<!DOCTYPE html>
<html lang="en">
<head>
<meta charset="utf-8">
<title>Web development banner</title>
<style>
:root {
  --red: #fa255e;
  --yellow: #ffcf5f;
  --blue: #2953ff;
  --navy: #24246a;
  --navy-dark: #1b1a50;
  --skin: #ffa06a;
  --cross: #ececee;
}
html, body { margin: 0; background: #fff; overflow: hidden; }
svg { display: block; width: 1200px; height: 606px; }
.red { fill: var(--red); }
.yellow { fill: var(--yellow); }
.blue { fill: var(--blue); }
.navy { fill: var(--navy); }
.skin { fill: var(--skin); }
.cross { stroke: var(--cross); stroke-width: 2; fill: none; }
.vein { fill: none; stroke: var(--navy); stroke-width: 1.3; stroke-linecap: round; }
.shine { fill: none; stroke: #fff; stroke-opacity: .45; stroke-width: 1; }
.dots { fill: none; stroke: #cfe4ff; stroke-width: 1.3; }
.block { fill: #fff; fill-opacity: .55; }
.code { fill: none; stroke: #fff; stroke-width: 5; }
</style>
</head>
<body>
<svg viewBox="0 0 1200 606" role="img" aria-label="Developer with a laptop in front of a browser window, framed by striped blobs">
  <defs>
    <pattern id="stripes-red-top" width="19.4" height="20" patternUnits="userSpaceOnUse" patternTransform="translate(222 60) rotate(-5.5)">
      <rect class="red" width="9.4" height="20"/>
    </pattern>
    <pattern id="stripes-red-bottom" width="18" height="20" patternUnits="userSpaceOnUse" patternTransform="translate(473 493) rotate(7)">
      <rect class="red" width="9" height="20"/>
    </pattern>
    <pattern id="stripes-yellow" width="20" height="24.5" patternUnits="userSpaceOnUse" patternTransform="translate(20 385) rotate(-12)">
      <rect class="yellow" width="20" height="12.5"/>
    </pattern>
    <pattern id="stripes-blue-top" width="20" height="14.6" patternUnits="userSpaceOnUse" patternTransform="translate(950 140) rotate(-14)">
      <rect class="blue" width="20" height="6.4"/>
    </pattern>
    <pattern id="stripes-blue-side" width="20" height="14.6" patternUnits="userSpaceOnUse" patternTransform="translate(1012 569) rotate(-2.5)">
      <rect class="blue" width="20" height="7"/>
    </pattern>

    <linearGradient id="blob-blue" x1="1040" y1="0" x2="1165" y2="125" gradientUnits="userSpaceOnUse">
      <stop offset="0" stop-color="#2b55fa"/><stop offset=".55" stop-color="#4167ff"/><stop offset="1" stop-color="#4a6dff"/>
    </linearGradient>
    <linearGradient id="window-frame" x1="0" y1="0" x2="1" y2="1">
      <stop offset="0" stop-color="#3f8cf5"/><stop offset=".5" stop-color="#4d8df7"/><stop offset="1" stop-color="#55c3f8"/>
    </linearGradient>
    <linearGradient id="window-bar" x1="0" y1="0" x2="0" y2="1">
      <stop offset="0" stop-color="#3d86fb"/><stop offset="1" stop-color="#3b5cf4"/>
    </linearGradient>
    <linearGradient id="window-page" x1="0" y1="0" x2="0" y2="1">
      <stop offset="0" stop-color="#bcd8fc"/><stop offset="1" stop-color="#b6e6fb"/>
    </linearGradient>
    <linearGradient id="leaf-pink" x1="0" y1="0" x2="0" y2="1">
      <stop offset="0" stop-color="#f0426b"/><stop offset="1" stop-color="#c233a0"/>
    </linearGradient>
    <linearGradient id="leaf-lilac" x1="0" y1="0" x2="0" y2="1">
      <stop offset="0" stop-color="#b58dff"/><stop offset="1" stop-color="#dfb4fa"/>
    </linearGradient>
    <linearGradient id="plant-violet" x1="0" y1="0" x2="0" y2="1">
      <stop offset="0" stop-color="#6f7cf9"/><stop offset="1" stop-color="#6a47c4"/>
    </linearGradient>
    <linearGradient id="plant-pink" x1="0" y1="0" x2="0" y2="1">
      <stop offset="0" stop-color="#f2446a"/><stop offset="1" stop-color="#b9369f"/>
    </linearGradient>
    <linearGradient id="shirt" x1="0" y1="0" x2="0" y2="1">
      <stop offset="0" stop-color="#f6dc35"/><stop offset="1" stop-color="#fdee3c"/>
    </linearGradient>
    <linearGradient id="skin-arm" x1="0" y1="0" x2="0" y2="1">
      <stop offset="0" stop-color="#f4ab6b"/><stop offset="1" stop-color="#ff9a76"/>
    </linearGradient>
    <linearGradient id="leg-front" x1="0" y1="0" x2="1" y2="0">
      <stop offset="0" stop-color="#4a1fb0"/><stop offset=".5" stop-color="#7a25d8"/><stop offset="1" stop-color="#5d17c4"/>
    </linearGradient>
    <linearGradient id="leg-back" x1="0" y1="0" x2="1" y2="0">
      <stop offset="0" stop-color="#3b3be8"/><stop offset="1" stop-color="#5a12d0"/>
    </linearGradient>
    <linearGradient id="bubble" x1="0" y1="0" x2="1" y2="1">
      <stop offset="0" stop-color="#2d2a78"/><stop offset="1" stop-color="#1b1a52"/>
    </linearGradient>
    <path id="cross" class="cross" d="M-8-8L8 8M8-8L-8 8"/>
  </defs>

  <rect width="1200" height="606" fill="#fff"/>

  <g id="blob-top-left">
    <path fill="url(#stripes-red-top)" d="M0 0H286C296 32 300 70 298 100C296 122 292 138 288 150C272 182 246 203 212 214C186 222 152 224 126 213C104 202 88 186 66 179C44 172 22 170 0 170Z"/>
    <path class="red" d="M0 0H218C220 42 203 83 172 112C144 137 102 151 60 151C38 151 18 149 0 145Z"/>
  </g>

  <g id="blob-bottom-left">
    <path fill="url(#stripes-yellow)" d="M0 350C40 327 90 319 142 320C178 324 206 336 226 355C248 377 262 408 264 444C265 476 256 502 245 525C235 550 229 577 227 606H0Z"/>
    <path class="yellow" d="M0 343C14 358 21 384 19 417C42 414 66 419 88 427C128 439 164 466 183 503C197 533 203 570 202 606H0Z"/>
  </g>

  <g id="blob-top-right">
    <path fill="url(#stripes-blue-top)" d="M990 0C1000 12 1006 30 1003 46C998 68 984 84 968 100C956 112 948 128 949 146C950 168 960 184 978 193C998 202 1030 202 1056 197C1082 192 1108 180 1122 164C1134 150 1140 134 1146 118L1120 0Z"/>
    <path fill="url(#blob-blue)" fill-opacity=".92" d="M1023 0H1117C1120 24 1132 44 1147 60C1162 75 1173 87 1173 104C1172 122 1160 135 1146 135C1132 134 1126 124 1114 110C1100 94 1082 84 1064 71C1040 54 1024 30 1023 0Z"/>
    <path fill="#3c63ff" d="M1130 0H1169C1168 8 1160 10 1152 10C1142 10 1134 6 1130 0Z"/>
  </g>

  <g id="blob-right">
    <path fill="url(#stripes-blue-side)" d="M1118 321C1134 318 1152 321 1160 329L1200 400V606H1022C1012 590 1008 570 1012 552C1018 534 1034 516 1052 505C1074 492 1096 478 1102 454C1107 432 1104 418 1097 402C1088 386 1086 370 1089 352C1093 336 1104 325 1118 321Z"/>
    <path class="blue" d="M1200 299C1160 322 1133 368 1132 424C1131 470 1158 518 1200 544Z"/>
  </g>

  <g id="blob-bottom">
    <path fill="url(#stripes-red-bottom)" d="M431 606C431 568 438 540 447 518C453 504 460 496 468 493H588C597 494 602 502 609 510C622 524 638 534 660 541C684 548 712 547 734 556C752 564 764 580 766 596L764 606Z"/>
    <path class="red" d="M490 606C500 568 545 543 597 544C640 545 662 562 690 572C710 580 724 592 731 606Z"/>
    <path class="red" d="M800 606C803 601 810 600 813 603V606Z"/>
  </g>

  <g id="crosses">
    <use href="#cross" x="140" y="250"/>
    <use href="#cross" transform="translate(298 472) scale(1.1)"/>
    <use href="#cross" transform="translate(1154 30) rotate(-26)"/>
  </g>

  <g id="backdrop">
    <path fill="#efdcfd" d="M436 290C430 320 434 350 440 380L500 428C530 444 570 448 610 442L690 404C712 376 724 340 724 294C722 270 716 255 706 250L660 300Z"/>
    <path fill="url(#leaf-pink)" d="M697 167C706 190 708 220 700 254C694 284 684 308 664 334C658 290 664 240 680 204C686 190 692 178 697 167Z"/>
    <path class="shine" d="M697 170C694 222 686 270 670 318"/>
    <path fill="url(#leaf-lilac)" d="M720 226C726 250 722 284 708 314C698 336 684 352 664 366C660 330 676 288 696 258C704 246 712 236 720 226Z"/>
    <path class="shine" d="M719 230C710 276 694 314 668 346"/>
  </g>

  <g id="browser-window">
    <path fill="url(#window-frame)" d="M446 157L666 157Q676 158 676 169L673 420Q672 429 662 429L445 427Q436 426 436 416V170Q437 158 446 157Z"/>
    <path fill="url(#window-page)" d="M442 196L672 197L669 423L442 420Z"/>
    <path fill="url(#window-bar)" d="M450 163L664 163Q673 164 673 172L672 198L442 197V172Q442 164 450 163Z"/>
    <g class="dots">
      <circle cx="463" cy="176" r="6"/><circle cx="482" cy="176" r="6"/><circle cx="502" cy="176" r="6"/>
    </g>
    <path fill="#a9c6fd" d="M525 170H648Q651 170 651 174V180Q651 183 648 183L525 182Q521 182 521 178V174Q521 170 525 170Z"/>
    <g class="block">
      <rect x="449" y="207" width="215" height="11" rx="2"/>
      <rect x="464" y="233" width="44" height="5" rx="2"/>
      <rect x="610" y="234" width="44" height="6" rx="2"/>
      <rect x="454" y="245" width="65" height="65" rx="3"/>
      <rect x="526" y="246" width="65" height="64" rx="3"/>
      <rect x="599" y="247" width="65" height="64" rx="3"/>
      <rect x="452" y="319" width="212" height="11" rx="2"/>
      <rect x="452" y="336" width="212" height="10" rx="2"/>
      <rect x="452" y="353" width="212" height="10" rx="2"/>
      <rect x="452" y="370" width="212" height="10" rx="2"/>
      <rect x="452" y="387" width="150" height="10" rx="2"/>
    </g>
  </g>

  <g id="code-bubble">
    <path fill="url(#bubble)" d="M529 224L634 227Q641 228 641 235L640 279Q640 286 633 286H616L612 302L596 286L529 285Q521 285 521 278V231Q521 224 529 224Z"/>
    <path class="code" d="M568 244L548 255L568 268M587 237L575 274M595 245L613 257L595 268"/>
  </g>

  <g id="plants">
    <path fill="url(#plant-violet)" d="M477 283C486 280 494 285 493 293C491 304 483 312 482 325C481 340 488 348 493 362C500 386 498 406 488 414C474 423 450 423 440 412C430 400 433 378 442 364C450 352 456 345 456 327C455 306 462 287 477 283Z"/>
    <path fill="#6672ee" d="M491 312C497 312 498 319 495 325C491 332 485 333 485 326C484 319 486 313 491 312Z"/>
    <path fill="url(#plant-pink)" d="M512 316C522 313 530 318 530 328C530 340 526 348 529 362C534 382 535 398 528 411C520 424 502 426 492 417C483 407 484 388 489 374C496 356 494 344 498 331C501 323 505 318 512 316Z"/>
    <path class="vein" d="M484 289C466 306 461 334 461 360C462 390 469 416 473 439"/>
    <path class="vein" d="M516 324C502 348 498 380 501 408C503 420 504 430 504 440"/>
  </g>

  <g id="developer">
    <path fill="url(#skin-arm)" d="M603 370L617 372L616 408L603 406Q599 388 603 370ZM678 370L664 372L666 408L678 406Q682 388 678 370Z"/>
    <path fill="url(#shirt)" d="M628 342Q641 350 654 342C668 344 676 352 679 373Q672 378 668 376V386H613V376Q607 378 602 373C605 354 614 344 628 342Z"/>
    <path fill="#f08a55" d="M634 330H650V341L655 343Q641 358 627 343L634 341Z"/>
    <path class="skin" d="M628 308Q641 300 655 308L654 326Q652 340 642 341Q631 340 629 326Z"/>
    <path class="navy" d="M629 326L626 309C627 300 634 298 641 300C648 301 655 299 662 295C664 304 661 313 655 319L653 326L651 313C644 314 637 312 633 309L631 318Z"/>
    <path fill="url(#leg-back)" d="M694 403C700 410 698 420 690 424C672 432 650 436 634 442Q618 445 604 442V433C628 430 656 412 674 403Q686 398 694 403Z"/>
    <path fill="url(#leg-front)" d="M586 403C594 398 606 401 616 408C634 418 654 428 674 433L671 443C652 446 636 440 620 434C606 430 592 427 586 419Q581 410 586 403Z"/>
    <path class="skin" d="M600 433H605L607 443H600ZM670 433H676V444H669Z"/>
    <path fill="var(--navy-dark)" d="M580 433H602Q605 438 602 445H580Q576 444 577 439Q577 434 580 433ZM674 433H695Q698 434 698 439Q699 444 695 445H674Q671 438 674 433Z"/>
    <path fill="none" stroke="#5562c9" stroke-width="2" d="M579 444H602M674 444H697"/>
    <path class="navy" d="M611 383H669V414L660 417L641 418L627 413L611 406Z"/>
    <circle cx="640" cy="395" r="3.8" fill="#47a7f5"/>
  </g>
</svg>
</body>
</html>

== Exercise details ==
Go through the records above, find every line with the word "dots", and list those lines.

== Solution ==
.dots { fill: none; stroke: #cfe4ff; stroke-width: 1.3; }
    <g class="dots">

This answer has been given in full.